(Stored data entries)
= Beginning of Section =

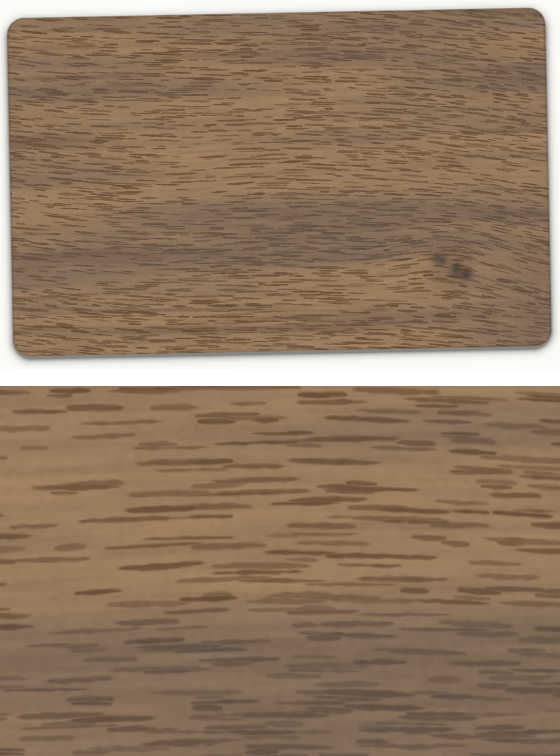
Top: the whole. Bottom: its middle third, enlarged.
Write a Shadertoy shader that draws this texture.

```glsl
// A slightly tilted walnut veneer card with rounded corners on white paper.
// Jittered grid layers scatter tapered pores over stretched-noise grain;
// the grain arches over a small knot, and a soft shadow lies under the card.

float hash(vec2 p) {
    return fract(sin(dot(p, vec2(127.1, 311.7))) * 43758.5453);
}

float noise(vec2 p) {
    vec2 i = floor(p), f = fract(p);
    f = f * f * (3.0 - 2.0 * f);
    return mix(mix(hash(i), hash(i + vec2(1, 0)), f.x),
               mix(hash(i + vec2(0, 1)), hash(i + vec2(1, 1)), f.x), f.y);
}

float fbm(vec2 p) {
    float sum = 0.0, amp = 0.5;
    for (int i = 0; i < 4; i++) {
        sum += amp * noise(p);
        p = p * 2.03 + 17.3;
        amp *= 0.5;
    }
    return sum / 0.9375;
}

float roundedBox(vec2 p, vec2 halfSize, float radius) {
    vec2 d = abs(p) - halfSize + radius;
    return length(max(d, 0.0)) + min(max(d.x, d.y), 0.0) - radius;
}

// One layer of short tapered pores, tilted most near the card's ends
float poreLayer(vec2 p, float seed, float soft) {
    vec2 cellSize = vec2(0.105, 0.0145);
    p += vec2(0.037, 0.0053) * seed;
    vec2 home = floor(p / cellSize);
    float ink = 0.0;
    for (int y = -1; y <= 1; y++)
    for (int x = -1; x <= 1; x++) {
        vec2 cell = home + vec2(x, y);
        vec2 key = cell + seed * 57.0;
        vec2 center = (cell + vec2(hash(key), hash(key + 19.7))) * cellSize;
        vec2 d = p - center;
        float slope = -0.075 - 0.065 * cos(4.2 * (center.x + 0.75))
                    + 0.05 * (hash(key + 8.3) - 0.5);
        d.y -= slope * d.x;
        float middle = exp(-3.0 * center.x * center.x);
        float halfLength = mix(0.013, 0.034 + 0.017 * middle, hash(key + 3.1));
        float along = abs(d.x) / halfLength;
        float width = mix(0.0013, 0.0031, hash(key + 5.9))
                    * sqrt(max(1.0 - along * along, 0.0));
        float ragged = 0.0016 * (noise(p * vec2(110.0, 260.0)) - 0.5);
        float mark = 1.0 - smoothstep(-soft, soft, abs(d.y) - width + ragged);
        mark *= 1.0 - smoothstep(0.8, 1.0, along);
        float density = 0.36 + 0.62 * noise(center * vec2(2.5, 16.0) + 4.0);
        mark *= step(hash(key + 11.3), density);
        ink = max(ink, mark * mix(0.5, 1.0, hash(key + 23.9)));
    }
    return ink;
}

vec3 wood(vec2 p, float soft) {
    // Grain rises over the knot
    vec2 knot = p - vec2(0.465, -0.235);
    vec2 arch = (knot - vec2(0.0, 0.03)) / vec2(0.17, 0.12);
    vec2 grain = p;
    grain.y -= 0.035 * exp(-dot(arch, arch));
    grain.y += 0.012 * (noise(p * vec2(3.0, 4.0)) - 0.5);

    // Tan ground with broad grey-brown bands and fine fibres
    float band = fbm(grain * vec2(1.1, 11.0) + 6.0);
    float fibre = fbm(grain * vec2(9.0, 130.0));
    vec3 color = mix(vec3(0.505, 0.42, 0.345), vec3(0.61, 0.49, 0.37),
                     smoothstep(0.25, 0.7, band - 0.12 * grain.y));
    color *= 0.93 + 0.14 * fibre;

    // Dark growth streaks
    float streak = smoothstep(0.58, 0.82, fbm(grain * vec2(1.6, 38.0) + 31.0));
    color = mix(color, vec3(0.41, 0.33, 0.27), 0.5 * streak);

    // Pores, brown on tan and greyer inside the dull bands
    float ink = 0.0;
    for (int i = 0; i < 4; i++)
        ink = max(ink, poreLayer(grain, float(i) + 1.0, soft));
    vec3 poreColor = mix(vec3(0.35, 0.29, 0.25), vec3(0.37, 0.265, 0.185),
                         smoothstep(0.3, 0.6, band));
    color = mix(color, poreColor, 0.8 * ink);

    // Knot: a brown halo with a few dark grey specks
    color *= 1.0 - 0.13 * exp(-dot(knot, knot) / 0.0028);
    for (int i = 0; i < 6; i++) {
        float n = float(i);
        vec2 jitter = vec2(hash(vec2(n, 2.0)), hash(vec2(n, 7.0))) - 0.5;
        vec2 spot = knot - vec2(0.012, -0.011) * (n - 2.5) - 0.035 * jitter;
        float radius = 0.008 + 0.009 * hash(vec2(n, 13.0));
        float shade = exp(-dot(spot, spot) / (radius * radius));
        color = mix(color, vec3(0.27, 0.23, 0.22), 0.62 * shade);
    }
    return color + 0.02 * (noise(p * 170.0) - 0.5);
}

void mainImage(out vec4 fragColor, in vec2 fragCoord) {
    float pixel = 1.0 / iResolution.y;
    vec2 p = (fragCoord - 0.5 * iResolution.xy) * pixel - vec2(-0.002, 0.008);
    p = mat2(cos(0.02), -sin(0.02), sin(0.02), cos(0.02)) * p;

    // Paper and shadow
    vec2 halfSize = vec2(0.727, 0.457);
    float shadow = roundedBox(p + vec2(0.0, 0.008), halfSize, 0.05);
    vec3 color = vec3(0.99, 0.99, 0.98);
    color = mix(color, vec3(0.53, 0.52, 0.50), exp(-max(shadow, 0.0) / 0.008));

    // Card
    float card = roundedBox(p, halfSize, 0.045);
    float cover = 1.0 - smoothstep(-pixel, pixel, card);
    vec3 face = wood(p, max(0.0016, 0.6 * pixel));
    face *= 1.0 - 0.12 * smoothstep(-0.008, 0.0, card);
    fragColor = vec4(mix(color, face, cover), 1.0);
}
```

= End of Section =

Try it: Locate the lines above that contain "noise" and copy them.

Finished exercise:
// Jittered grid layers scatter tapered pores over stretched-noise grain;
float noise(vec2 p) {
        sum += amp * noise(p);
        float ragged = 0.0016 * (noise(p * vec2(110.0, 260.0)) - 0.5);
        float density = 0.36 + 0.62 * noise(center * vec2(2.5, 16.0) + 4.0);
    grain.y += 0.012 * (noise(p * vec2(3.0, 4.0)) - 0.5);
    return color + 0.02 * (noise(p * 170.0) - 0.5);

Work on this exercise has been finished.